Save your chosen grayscale-to-height map as a .BMP (if you're using Windows. Mac uses, uhhh... a .TIF or something).
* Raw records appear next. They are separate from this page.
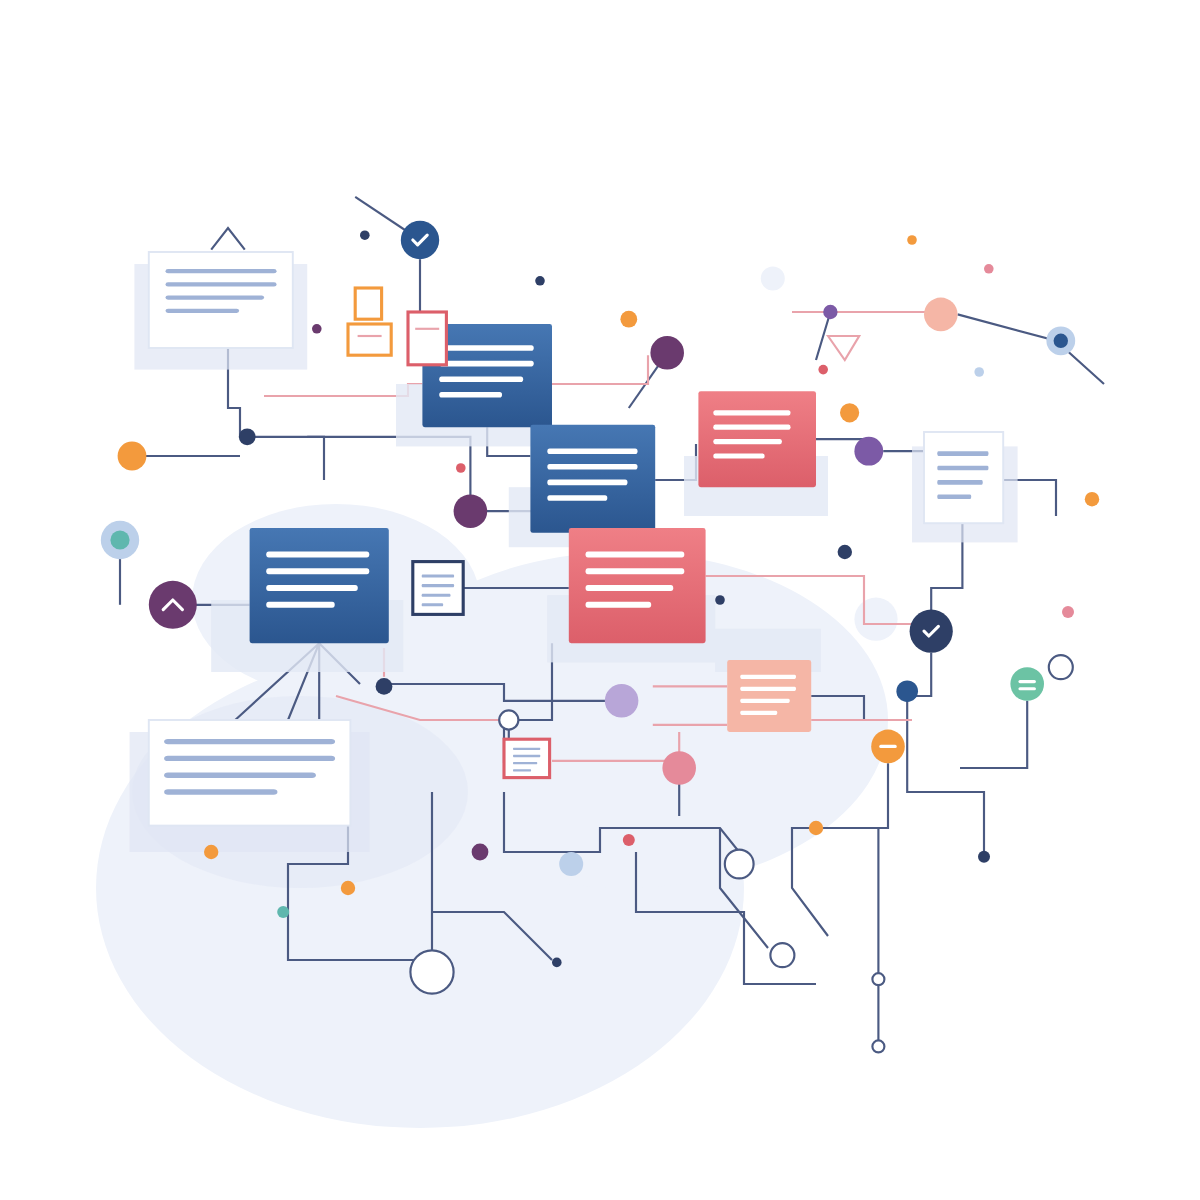
<!DOCTYPE html>
<html lang="en">
<head>
<meta charset="utf-8">
<title>Connected Documents Network</title>
<style>
  :root {
    --paper: #ffffff;
    --haze: #eef2fa;
    --haze-deep: #e2e8f5;
    --navy: #2e3f66;
    --wire: #4b5a82;
    --wire-pink: #e9a3ab;
    --blue-top: #4677b3;
    --blue-bottom: #2b568f;
    --coral-top: #ef7f86;
    --coral-bottom: #dc5f6a;
    --peach: #f5b6a6;
    --sheet-line: #9fb2d6;
    --sheet-shadow: #dfe6f3;
    --orange: #f39a3d;
    --plum: #6a3a6e;
    --purple: #7c5aa6;
    --lavender: #b8a6d8;
    --pink: #e58a9a;
    --teal: #5fb7ae;
    --mint: #6cc3a4;
    --sky: #bcd0ea;
  }
  html, body { margin: 0; padding: 0; overflow: hidden; background: var(--paper); }
  .canvas { display: block; width: 1200px; height: 1200px; }
  .haze { fill: var(--haze); }
  .haze-deep { fill: var(--haze-deep); }
  .wire { fill: none; stroke: var(--wire); stroke-width: 0.9; }
  .wire-pink { fill: none; stroke: var(--wire-pink); stroke-width: 0.9; }
  .sheet { fill: var(--paper); stroke: var(--sheet-shadow); stroke-width: 0.8; }
  .sheet-shadow { fill: var(--sheet-shadow); opacity: .7; }
  .sheet-lines { stroke: var(--sheet-line); stroke-width: 1.6; stroke-linecap: round; }
  .card-lines { stroke: var(--paper); stroke-width: 1.8; stroke-linecap: round; }
  .card-blue { fill: url(#blueCard); }
  .card-coral { fill: url(#coralCard); }
  .card-peach { fill: var(--peach); }
  .card-ghost { fill: var(--haze-deep); opacity: .8; }
  .outline-orange { fill: var(--paper); stroke: var(--orange); stroke-width: 1.3; }
  .outline-red { fill: var(--paper); stroke: var(--coral-bottom); stroke-width: 1.3; }
  .outline-navy { fill: var(--paper); stroke: var(--navy); stroke-width: 1.3; }
  .glyph { fill: none; stroke: var(--paper); stroke-width: 1.3; stroke-linecap: round; stroke-linejoin: round; }
  .ring { fill: var(--paper); stroke: var(--wire); stroke-width: .9; }
</style>
</head>
<body>
<svg class="canvas" viewBox="0 0 500 500" role="img" aria-label="Network of connected document cards and nodes">
  <defs>
    <linearGradient id="blueCard" x1="0" y1="0" x2="0" y2="1">
      <stop offset="0" stop-color="var(--blue-top)"/>
      <stop offset="1" stop-color="var(--blue-bottom)"/>
    </linearGradient>
    <linearGradient id="coralCard" x1="0" y1="0" x2="0" y2="1">
      <stop offset="0" stop-color="var(--coral-top)"/>
      <stop offset="1" stop-color="var(--coral-bottom)"/>
    </linearGradient>
    <g id="textRows">
      <line x1="0" y1="0" x2="34" y2="0"/>
      <line x1="0" y1="5" x2="34" y2="5"/>
      <line x1="0" y1="10" x2="30" y2="10"/>
      <line x1="0" y1="15" x2="22" y2="15"/>
    </g>
    <g id="checkMark"><path class="glyph" d="M-3 0 L-1 2 L3 -2"/></g>
    <g id="caretMark"><path class="glyph" d="M-4 2 L0 -2 L4 2"/></g>
  </defs>

  <!-- soft background clouds -->
  <g class="backdrop">
    <ellipse class="haze" cx="175" cy="370" rx="135" ry="100"/>
    <ellipse class="haze" cx="260" cy="300" rx="110" ry="70"/>
    <ellipse class="haze" cx="140" cy="250" rx="60" ry="40"/>
    <ellipse class="haze-deep" cx="125" cy="330" rx="70" ry="40" opacity=".6"/>
    <circle class="haze" cx="365" cy="258" r="9"/>
    <circle class="haze" cx="322" cy="116" r="5"/>
  </g>

  <!-- connector wires -->
  <g class="wires">
    <path class="wire" d="M95 145 V170 H100 V182 H135 V200"/>
    <path class="wire" d="M55 190 H100"/>
    <path class="wire" d="M128 182 H196 V213 H240"/>
    <path class="wire" d="M72 252 H104"/>
    <path class="wire" d="M50 225 V252"/>
    <path class="wire" d="M133 268 L98 300 M133 268 L120 300 M133 268 V300 M133 268 L150 285"/>
    <path class="wire" d="M162 285 H210 V292 H259"/>
    <path class="wire" d="M175 108 V135"/>
    <path class="wire" d="M175 100 L148 82"/>
    <path class="wire" d="M203 178 V190 H221"/>
    <path class="wire" d="M273 200 H290 V185"/>
    <path class="wire" d="M278 147 L262 170"/>
    <path class="wire" d="M340 183 H362 V188"/>
    <path class="wire" d="M340 150 L346 130 H392"/>
    <path class="wire" d="M399 131 L440 142 L460 160"/>
    <path class="wire" d="M368 188 H385"/>
    <path class="wire" d="M418 200 H440 V215"/>
    <path class="wire" d="M401 218 V245 H388 V263"/>
    <path class="wire" d="M388 272 V290 H378"/>
    <path class="wire" d="M378 288 V330 H410 V355"/>
    <path class="wire" d="M428 292 V320 H400"/>
    <path class="wire" d="M370 318 V345 H330 V370 L345 390"/>
    <path class="wire" d="M366 345 V435"/>
    <path class="wire" d="M180 330 V400 M180 380 H210 L230 400 M145 330 V360 H120 V400 H180"/>
    <path class="wire" d="M210 330 V355 H250 V345 H300 L312 360"/>
    <path class="wire" d="M265 355 V380 H310 V410 H340"/>
    <path class="wire" d="M300 345 V370 L320 395"/>
    <path class="wire" d="M230 268 V300 H210 V318"/>
    <path class="wire" d="M283 320 V340"/>
    <path class="wire" d="M338 290 H360 V300"/>
    <path class="wire" d="M212 300 L212 310"/>
    <path class="wire" d="M193 245 H237"/>
    <path class="wire-pink" d="M110 165 H170 V160 H176"/>
    <path class="wire-pink" d="M230 160 H270 V148"/>
    <path class="wire-pink" d="M186 140 H176"/>
    <path class="wire-pink" d="M330 130 H392"/>
    <path class="wire-pink" d="M294 240 H360 V260 H385"/>
    <path class="wire-pink" d="M272 286 H303 M272 302 H303"/>
    <path class="wire-pink" d="M338 300 H380"/>
    <path class="wire-pink" d="M140 290 L175 300 H210"/>
    <path class="wire-pink" d="M345 140 L352 150 L358 140 Z"/>
    <path class="wire-pink" d="M230 317 H283 V305"/>
    <path class="wire-pink" d="M160 270 V282"/>
  </g>

  <!-- white document sheets -->
  <g class="sheets">
    <rect class="sheet-shadow" x="56" y="110" width="72" height="44"/>
    <rect class="sheet" x="62" y="105" width="60" height="40"/>
    <use href="#textRows" class="sheet-lines" transform="translate(70 113) scale(1.3 1.1)"/>
    <path class="wire" d="M88 104 L95 95 L102 104"/>

    <rect class="sheet-shadow" x="54" y="305" width="100" height="50"/>
    <rect class="sheet" x="62" y="300" width="84" height="44"/>
    <use href="#textRows" class="sheet-lines" transform="translate(70 309) scale(2 1.4)"/>

    <rect class="sheet-shadow" x="380" y="186" width="44" height="40"/>
    <rect class="sheet" x="385" y="180" width="33" height="38"/>
    <use href="#textRows" class="sheet-lines" transform="translate(391 189) scale(.6 1.2)"/>
  </g>

  <!-- coloured content cards -->
  <g class="cards">
    <rect class="card-ghost" x="165" y="160" width="60" height="26"/>
    <rect class="card-blue" x="176" y="135" width="54" height="43" rx="1"/>
    <use href="#textRows" class="card-lines" transform="translate(184 145) scale(1.1 1.3)"/>

    <rect class="card-ghost" x="212" y="203" width="58" height="25"/>
    <rect class="card-blue" x="221" y="177" width="52" height="45" rx="1"/>
    <use href="#textRows" class="card-lines" transform="translate(229 188) scale(1.05 1.3)"/>

    <rect class="card-ghost" x="285" y="190" width="60" height="25"/>
    <rect class="card-coral" x="291" y="163" width="49" height="40" rx="1"/>
    <use href="#textRows" class="card-lines" transform="translate(298 172) scale(.9 1.2)"/>

    <rect class="card-ghost" x="228" y="248" width="70" height="28"/>
    <rect class="card-coral" x="237" y="220" width="57" height="48" rx="1"/>
    <use href="#textRows" class="card-lines" transform="translate(245 231) scale(1.15 1.4)"/>

    <rect class="card-ghost" x="88" y="250" width="80" height="30"/>
    <rect class="card-blue" x="104" y="220" width="58" height="48" rx="1"/>
    <use href="#textRows" class="card-lines" transform="translate(112 231) scale(1.2 1.4)"/>

    <rect class="card-ghost" x="298" y="262" width="44" height="18"/>
    <rect class="card-peach" x="303" y="275" width="35" height="30" rx="1"/>
    <use href="#textRows" class="card-lines" transform="translate(309 282) scale(.65 1)"/>
  </g>

  <!-- small outlined document icons -->
  <g class="mini-docs">
    <rect class="outline-orange" x="148" y="120" width="11" height="13"/>
    <rect class="outline-orange" x="145" y="135" width="18" height="13"/>
    <line class="wire-pink" x1="149" y1="140" x2="159" y2="140"/>
    <rect class="outline-red" x="170" y="130" width="16" height="22"/>
    <line class="wire-pink" x1="173" y1="137" x2="183" y2="137"/>
    <rect class="outline-navy" x="172" y="234" width="21" height="22"/>
    <use href="#textRows" class="sheet-lines" transform="translate(176 240) scale(.38 .8)"/>
    <rect class="outline-red" x="210" y="308" width="19" height="16"/>
    <use href="#textRows" class="sheet-lines" transform="translate(214 312) scale(.32 .6)"/>
  </g>

  <!-- network nodes -->
  <g class="nodes">
    <circle cx="175" cy="100" r="8" fill="var(--blue-bottom)"/>
    <use href="#checkMark" transform="translate(175 100)"/>
    <circle cx="278" cy="147" r="7" fill="var(--plum)"/>
    <circle cx="196" cy="213" r="7" fill="var(--plum)"/>
    <circle cx="72" cy="252" r="10" fill="var(--plum)"/>
    <use href="#caretMark" transform="translate(72 252)"/>
    <circle cx="55" cy="190" r="6" fill="var(--orange)"/>
    <circle cx="50" cy="225" r="8" fill="var(--sky)"/>
    <circle cx="50" cy="225" r="4" fill="var(--teal)"/>
    <circle cx="262" cy="133" r="3.5" fill="var(--orange)"/>
    <circle cx="392" cy="131" r="7" fill="var(--peach)"/>
    <circle cx="346" cy="130" r="3" fill="var(--purple)"/>
    <circle cx="362" cy="188" r="6" fill="var(--purple)"/>
    <circle cx="354" cy="172" r="4" fill="var(--orange)"/>
    <circle cx="388" cy="263" r="9" fill="var(--navy)"/>
    <use href="#checkMark" transform="translate(388 263)"/>
    <circle cx="428" cy="285" r="7" fill="var(--mint)"/>
    <line class="glyph" x1="425" y1="284" x2="431" y2="284"/>
    <line class="glyph" x1="425" y1="287" x2="431" y2="287"/>
    <circle cx="378" cy="288" r="4.5" fill="var(--blue-bottom)"/>
    <circle cx="370" cy="311" r="7" fill="var(--orange)"/>
    <line class="glyph" x1="367" y1="311" x2="373" y2="311"/>
    <circle cx="259" cy="292" r="7" fill="var(--lavender)"/>
    <circle cx="283" cy="320" r="7" fill="var(--pink)"/>
    <circle cx="442" cy="142" r="6" fill="var(--sky)"/>
    <circle cx="442" cy="142" r="3" fill="var(--blue-bottom)"/>
    <circle cx="442" cy="278" r="5" class="ring"/>
    <circle cx="103" cy="182" r="3.5" fill="var(--navy)"/>
    <circle cx="160" cy="286" r="3.5" fill="var(--navy)"/>
    <circle cx="212" cy="300" r="4" class="ring"/>
    <circle cx="200" cy="355" r="3.5" fill="var(--plum)"/>
    <circle cx="145" cy="370" r="3" fill="var(--orange)"/>
    <circle cx="88" cy="355" r="3" fill="var(--orange)"/>
    <circle cx="180" cy="405" r="9" class="ring"/>
    <circle cx="238" cy="360" r="5" fill="var(--sky)"/>
    <circle cx="308" cy="360" r="6" class="ring"/>
    <circle cx="326" cy="398" r="5" class="ring"/>
    <circle cx="340" cy="345" r="3" fill="var(--orange)"/>
    <circle cx="366" cy="408" r="2.5" class="ring"/>
    <circle cx="366" cy="436" r="2.5" class="ring"/>
    <circle cx="410" cy="357" r="2.5" fill="var(--navy)"/>
    <circle cx="262" cy="350" r="2.5" fill="var(--coral-bottom)"/>
    <circle cx="232" cy="401" r="2" fill="var(--navy)"/>
    <circle cx="152" cy="98" r="2" fill="var(--navy)"/>
    <circle cx="225" cy="117" r="2" fill="var(--navy)"/>
    <circle cx="343" cy="154" r="2" fill="var(--coral-bottom)"/>
    <circle cx="352" cy="230" r="3" fill="var(--navy)"/>
    <circle cx="455" cy="208" r="3" fill="var(--orange)"/>
    <circle cx="445" cy="255" r="2.5" fill="var(--pink)"/>
    <circle cx="380" cy="100" r="2" fill="var(--orange)"/>
    <circle cx="412" cy="112" r="2" fill="var(--pink)"/>
    <circle cx="408" cy="155" r="2" fill="var(--sky)"/>
    <circle cx="300" cy="250" r="2" fill="var(--navy)"/>
    <circle cx="132" cy="137" r="2" fill="var(--plum)"/>
    <circle cx="118" cy="380" r="2.5" fill="var(--teal)"/>
    <circle cx="192" cy="195" r="2" fill="var(--coral-bottom)"/>
  </g>
</svg>
</body>
</html>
When in Bryce, do as the Brycers do. Now, finally, leave Photoshop and go to Bryce! Make a terrain. Now, edit the terrain. This should open the Terrain Editor (wow!). See that grayscale map of the existing mountain? We're going to replace it with your river valley. There's three tabs at the top of the screen: Elevation, Filtering, and Pictures. Go to Elevation (you might already be there). Click Picture. It's one of the buttons on the left, for you newbies. Now go find your river grayscale and open it. Voila! There it is! You can now do whatever else you might like to the terrain. Erode it, paint in details, whatever. It might need some editing around the edges, particularly.Click the checkmark to accept the changes to the terrain, and go look at your new creation. If you want a longer river, you could just stretch the terrain in that direction. Here's a rendering of the scene so far, from a viewpoint I liked. The river area might not be too visible, except in the foreground. You'll really be able to see it later, when there's water, of course.